A wrap of the biggest stories and best writing about the outdoors from New Zealand and around the world.
Boardwalk tracks on the Pouakai Crossing are set to be raised to combat damage to the fragile wetland vegetation.
The $750,000 project, due to start next year, will raise the height of 720m of boardwalk across Pouakai Tarns and 650m across the Ahukawakawa wetlands by half a metre, Stuff reports.
The construction is the next stage in the $13.4m Taranaki Crossing project.
DOC strategic project manager Carl Whittleston said resource consent to build the boardwalk had been granted.
“These works have been prioritised along with the Mangorei Track work as this is where we have had significant increase in usage in recent years, and we need to protect the environment from further impact,” he said.
“Lifting the boardwalk out of the wet ground will prevent damage to the wetland, and also prevents the spread of pest plants and keeps users’ feet dry.”
The boardwalk will be built over the top of the existing track, and public access will remain while construction takes place.
No work will be done during the weekends.
Cleaner honoured for spotless Hunua loos
The cleanliness of the Hunua Falls toilets has been acknowledged, thanks to a committed part-time cleaner, Auckland Council reports.
When Kathleen Clemens, 26, took it upon herself to clean up the area by her family’s Hunua Falls food cart, her family went the extra mile to help her get her first job working for Auckland Council to clean the toilets and surrounds.
Clemens, who has learning difficulties, has done such a good job, the toilets she cares for have been named Keep NZ Beautiful’s best loos 2020.
“She is an absolute role model who is dedicated to keeping the Hunua facilities clean so all visitors can enjoy the area,” Citycare contract manager Steve Paulson said.
“What’s more, she’s a truly awesome person to get to know.
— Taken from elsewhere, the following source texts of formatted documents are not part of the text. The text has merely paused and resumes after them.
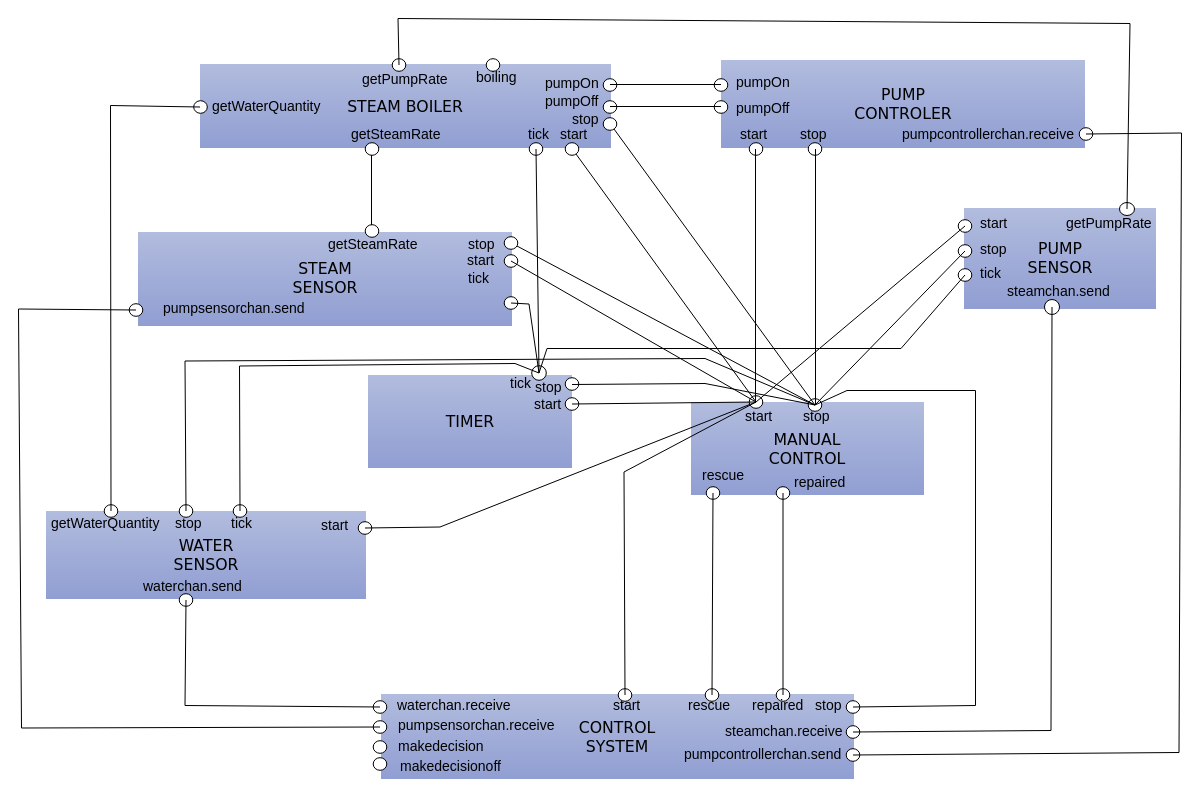
<!DOCTYPE html>
<html lang="en">
<head>
<meta charset="utf-8">
<title>Steam boiler architecture</title>
<style>
:root {
  --paper: #fff;
  --ink: #000;
  --box-top: #b2bcde;
  --box-bottom: #909ed2;
}
* { box-sizing: border-box; margin: 0; }
body { width: 1200px; height: 797px; overflow: hidden; background: var(--paper); }
.diagram {
  position: relative; width: 1200px; height: 797px; overflow: hidden;
  color: var(--ink);
  font: 14px/16px "Liberation Sans", Arial, sans-serif;
}
.box {
  position: absolute; left: var(--x); top: var(--y); width: var(--w); height: var(--h);
  background: linear-gradient(var(--box-top), var(--box-bottom));
}
h2 {
  position: absolute; z-index: 2; left: var(--x); top: var(--y);
  transform: translate(-50%, -50%);
  font: 400 15.7px/19px "DejaVu Sans", Verdana, sans-serif;
  text-align: center; white-space: nowrap;
}
.port {
  position: absolute; z-index: 2; left: var(--x); top: var(--y);
  margin-top: -8px; white-space: nowrap;
}
.wiring { position: absolute; z-index: 1; left: 0; top: 0; }
.sockets { fill: var(--paper); stroke: var(--ink); }
.connectors { fill: none; stroke: var(--ink); }
</style>
</head>
<body>
<main class="diagram">

  <section class="component">
    <div class="box" style="--x:200px;--y:64px;--w:411px;--h:84px"></div>
    <h2 style="--x:405px;--y:106px">STEAM BOILER</h2>
    <span class="port" style="--x:362px;--y:79px">getPumpRate</span>
    <span class="port" style="--x:476px;--y:77px">boiling</span>
    <span class="port" style="--x:212px;--y:106px">getWaterQuantity</span>
    <span class="port" style="--x:351px;--y:134px">getSteamRate</span>
    <span class="port" style="--x:545px;--y:83px">pumpOn</span>
    <span class="port" style="--x:545px;--y:101px">pumpOff</span>
    <span class="port" style="--x:572px;--y:119px">stop</span>
    <span class="port" style="--x:528px;--y:134px">tick</span>
    <span class="port" style="--x:560px;--y:134px">start</span>
  </section>

  <section class="component">
    <div class="box" style="--x:721px;--y:60px;--w:364px;--h:88px"></div>
    <h2 style="--x:903px;--y:104px">PUMP<br>CONTROLER</h2>
    <span class="port" style="--x:736px;--y:82px">pumpOn</span>
    <span class="port" style="--x:736px;--y:108px">pumpOff</span>
    <span class="port" style="--x:740px;--y:134px">start</span>
    <span class="port" style="--x:800px;--y:134px">stop</span>
    <span class="port" style="--x:902px;--y:134px">pumpcontrollerchan.receive</span>
  </section>

  <section class="component">
    <div class="box" style="--x:138px;--y:232px;--w:374px;--h:94px"></div>
    <h2 style="--x:325px;--y:278px">STEAM<br>SENSOR</h2>
    <span class="port" style="--x:328px;--y:244px">getSteamRate</span>
    <span class="port" style="--x:468px;--y:244px">stop</span>
    <span class="port" style="--x:467px;--y:260px">start</span>
    <span class="port" style="--x:468px;--y:278px">tick</span>
    <span class="port" style="--x:163px;--y:308px">pumpsensorchan.send</span>
  </section>

  <section class="component">
    <div class="box" style="--x:964px;--y:208px;--w:192px;--h:101px"></div>
    <h2 style="--x:1060px;--y:258px">PUMP<br>SENSOR</h2>
    <span class="port" style="--x:980px;--y:223px">start</span>
    <span class="port" style="--x:980px;--y:249px">stop</span>
    <span class="port" style="--x:980px;--y:273px">tick</span>
    <span class="port" style="--x:1066px;--y:223px">getPumpRate</span>
    <span class="port" style="--x:1007px;--y:291px">steamchan.send</span>
  </section>

  <section class="component">
    <div class="box" style="--x:368px;--y:375px;--w:204px;--h:93px"></div>
    <h2 style="--x:470px;--y:421px">TIMER</h2>
    <span class="port" style="--x:510px;--y:383px">tick</span>
    <span class="port" style="--x:535px;--y:387px">stop</span>
    <span class="port" style="--x:534px;--y:404px">start</span>
  </section>

  <section class="component">
    <div class="box" style="--x:691px;--y:402px;--w:233px;--h:93px"></div>
    <h2 style="--x:807px;--y:449px">MANUAL<br>CONTROL</h2>
    <span class="port" style="--x:745px;--y:416px">start</span>
    <span class="port" style="--x:803px;--y:416px">stop</span>
    <span class="port" style="--x:702px;--y:475px">rescue</span>
    <span class="port" style="--x:794px;--y:482px">repaired</span>
  </section>

  <section class="component">
    <div class="box" style="--x:46px;--y:511px;--w:320px;--h:88px"></div>
    <h2 style="--x:206px;--y:555px">WATER<br>SENSOR</h2>
    <span class="port" style="--x:51px;--y:523px">getWaterQuantity</span>
    <span class="port" style="--x:175px;--y:523px">stop</span>
    <span class="port" style="--x:231px;--y:523px">tick</span>
    <span class="port" style="--x:321px;--y:525px">start</span>
    <span class="port" style="--x:143px;--y:586px">waterchan.send</span>
  </section>

  <section class="component">
    <div class="box" style="--x:381px;--y:694px;--w:473px;--h:85px"></div>
    <h2 style="--x:617px;--y:737px">CONTROL<br>SYSTEM</h2>
    <span class="port" style="--x:397px;--y:705px">waterchan.receive</span>
    <span class="port" style="--x:398px;--y:725px">pumpsensorchan.receive</span>
    <span class="port" style="--x:398px;--y:746px">makedecision</span>
    <span class="port" style="--x:400px;--y:766px">makedecisionoff</span>
    <span class="port" style="--x:613px;--y:705px">start</span>
    <span class="port" style="--x:688px;--y:705px">rescue</span>
    <span class="port" style="--x:752px;--y:705px">repaired</span>
    <span class="port" style="--x:815px;--y:705px">stop</span>
    <span class="port" style="--x:725px;--y:731px">steamchan.receive</span>
    <span class="port" style="--x:684px;--y:754px">pumpcontrollerchan.send</span>
  </section>

  <svg class="wiring" width="1200" height="797" viewBox="0 0 1200 797" aria-hidden="true">
    <defs><ellipse id="socket" rx="6.8" ry="6.3"/></defs>
    <g class="sockets">
      <use href="#socket" x="399" y="65"/>
      <use href="#socket" x="493" y="65"/>
      <use href="#socket" x="200.5" y="107"/>
      <use href="#socket" x="372" y="149"/>
      <use href="#socket" x="536" y="149"/>
      <use href="#socket" x="572" y="149"/>
      <use href="#socket" x="610" y="85"/>
      <use href="#socket" x="610" y="107"/>
      <use href="#socket" x="610" y="124"/>
      <use href="#socket" x="721" y="85"/>
      <use href="#socket" x="721" y="107"/>
      <use href="#socket" x="756" y="149"/>
      <use href="#socket" x="815" y="149"/>
      <use href="#socket" x="1086" y="134"/>
      <use href="#socket" x="372" y="231"/>
      <use href="#socket" x="511" y="243"/>
      <use href="#socket" x="511" y="261"/>
      <use href="#socket" x="511" y="303"/>
      <use href="#socket" x="136" y="310"/>
      <ellipse cx="1127" cy="209" rx="7.5" ry="6.5"/>
      <use href="#socket" x="965" y="226"/>
      <use href="#socket" x="965" y="251"/>
      <use href="#socket" x="965" y="275"/>
      <circle cx="1052" cy="307" r="7.5"/>
      <circle cx="539" cy="373" r="7.3"/>
      <use href="#socket" x="572" y="384"/>
      <use href="#socket" x="572" y="404"/>
      <use href="#socket" x="756" y="402"/>
      <use href="#socket" x="815" y="405"/>
      <use href="#socket" x="713" y="493"/>
      <use href="#socket" x="783" y="493"/>
      <use href="#socket" x="111" y="511"/>
      <use href="#socket" x="186" y="511"/>
      <use href="#socket" x="240" y="511"/>
      <use href="#socket" x="365" y="528"/>
      <use href="#socket" x="186" y="600"/>
      <use href="#socket" x="380" y="707"/>
      <use href="#socket" x="380" y="727"/>
      <use href="#socket" x="380" y="747"/>
      <use href="#socket" x="380" y="764"/>
      <use href="#socket" x="625" y="695"/>
      <use href="#socket" x="712" y="695"/>
      <use href="#socket" x="783" y="695"/>
      <use href="#socket" x="853" y="707"/>
      <use href="#socket" x="853" y="732"/>
      <use href="#socket" x="853" y="755"/>
    </g>
    <g class="connectors">
      <polyline points="399,65 398,18.5 1130,23.5 1127,209"/>
      <polyline points="200,107 110.5,105.5 111,511"/>
      <path d="M610 84.5H721M610 106.5H721"/>
      <path d="M371.5 155V225"/>
      <path d="M536 149L539 373"/>
      <path d="M576 154L756 402"/>
      <path d="M614 129L815 405"/>
      <path d="M755.5 149V402M815.5 149V405"/>
      <path d="M517 246L815 405"/>
      <path d="M511 261L756 402"/>
      <polyline points="511,303 529,304 539,373"/>
      <path d="M965 226L756 402"/>
      <path d="M965 251L815 405"/>
      <polyline points="965,275 901,348.5 547,348.5 539,373"/>
      <polyline points="186,511 185,361 705,358.5 815,405"/>
      <polyline points="240,511 239.5,366 515,363.5 539,373"/>
      <polyline points="572,384.5 705,383.5 815,405"/>
      <path d="M572 404L756 402"/>
      <polyline points="365,528 440,527 756,402"/>
      <polyline points="756,402 624,472 625,695"/>
      <polyline points="815,405 847,390.5 975.5,390.5 975.5,705.5 853,707"/>
      <path d="M713 493L712 695"/>
      <path d="M783 493V695"/>
      <polyline points="1052,307 1051,730.5 853,732"/>
      <polyline points="1086,134 1181.5,133 1179,752.5 853,755"/>
      <polyline points="136,310 18.5,309 21.5,728 380,727"/>
      <polyline points="186,600 185,705.5 380,707"/>
    </g>
  </svg>
</main>
</body>
</html>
I hope people go out of their way to say hello to Kathleen, thank her and see this great location for themselves.”
Richmond Ranges tramper found
A 30-year-old tramper has been rescued after three nights lost in the Richmond Ranges.
The local man – identified only as Joseph – was last seen at Red Hills Hut on October 31, and was due out at Lake Chalice on November 4.
His relatives raised the alarm when he hadn’t appeared by the following day, NZ Herald reports.
“An eagle-eyed helicopter staff member spotted him six kilometres from his intended exit route in the Motueka River area – an area that is heavily gorged and bluffed,” police said.
“Cold and soaked, Joseph was badly blistered with cut hands from attempting to navigate his way out, but mostly uninjured and extremely lucky.”
Chatham Islands raking in Kiwi tourists
While much of New Zealand struggles to recoup tourism dollars, one hotspot is inundated with visitors.
CNN reports that the Chatham Islands, located 800km east of the South Island, have become ‘2020’s hottest getaway for Kiwis’.
Tourism season typically lasts from November to March, but all on-island accommodation is now booked until June 2021.
The spike happened quickly, the islands’ tourism manager Jackie Gurden said, though the visitors tend towards the older demographic.
“It’s a bit more expensive to get out here so you don’t get young people looking for a cheap holiday, and there are no beach resorts or anything.”
Gurden said visitors are advised to respect the ecosystem and small-town vibe of the islands.
“There is a resistance on the island to tourists coming into their space,” she said.
“Tourism is about coming and taking but we made sure there’s a way to give back.”
This includes companies giving $25 per traveller to the Chathams, which uses the money to pay for projects that benefit locals.
New drone tech for Tasman search and rescue
A new all-weather night capable drone has been trialled by Tasman police and search and rescue.
About 120 search and rescue volunteers gathered in St Arnaud for a multi-day search and rescue exercise, to try the new technology, Stuff reports.
The drone, which will be based in Nelson, has an infrared camera, which can be used at night to search for people
“It’s a highly successful piece of equipment for finding people with its infrared capabilities, we were really blown away by it. It is a great tool for us,” Tasman Police Search and Rescue officer Sergeant Malcolm York said.
York anticipates Kiwis with cabin fever will make for a busy summer period.
“It was a really poignant time for us to make sure we are good to go for the summer,” he said.
How to cut carbon emissions when traveling
As the ‘flight shaming’ movement gathers steam, Outside magazine has written an informative guide on carbon emissions, detailing when you should take a plane and when you shouldn’t.
The guide’s nine principles include flying direct, opting for bus transport, and carpooling – check out the full story here.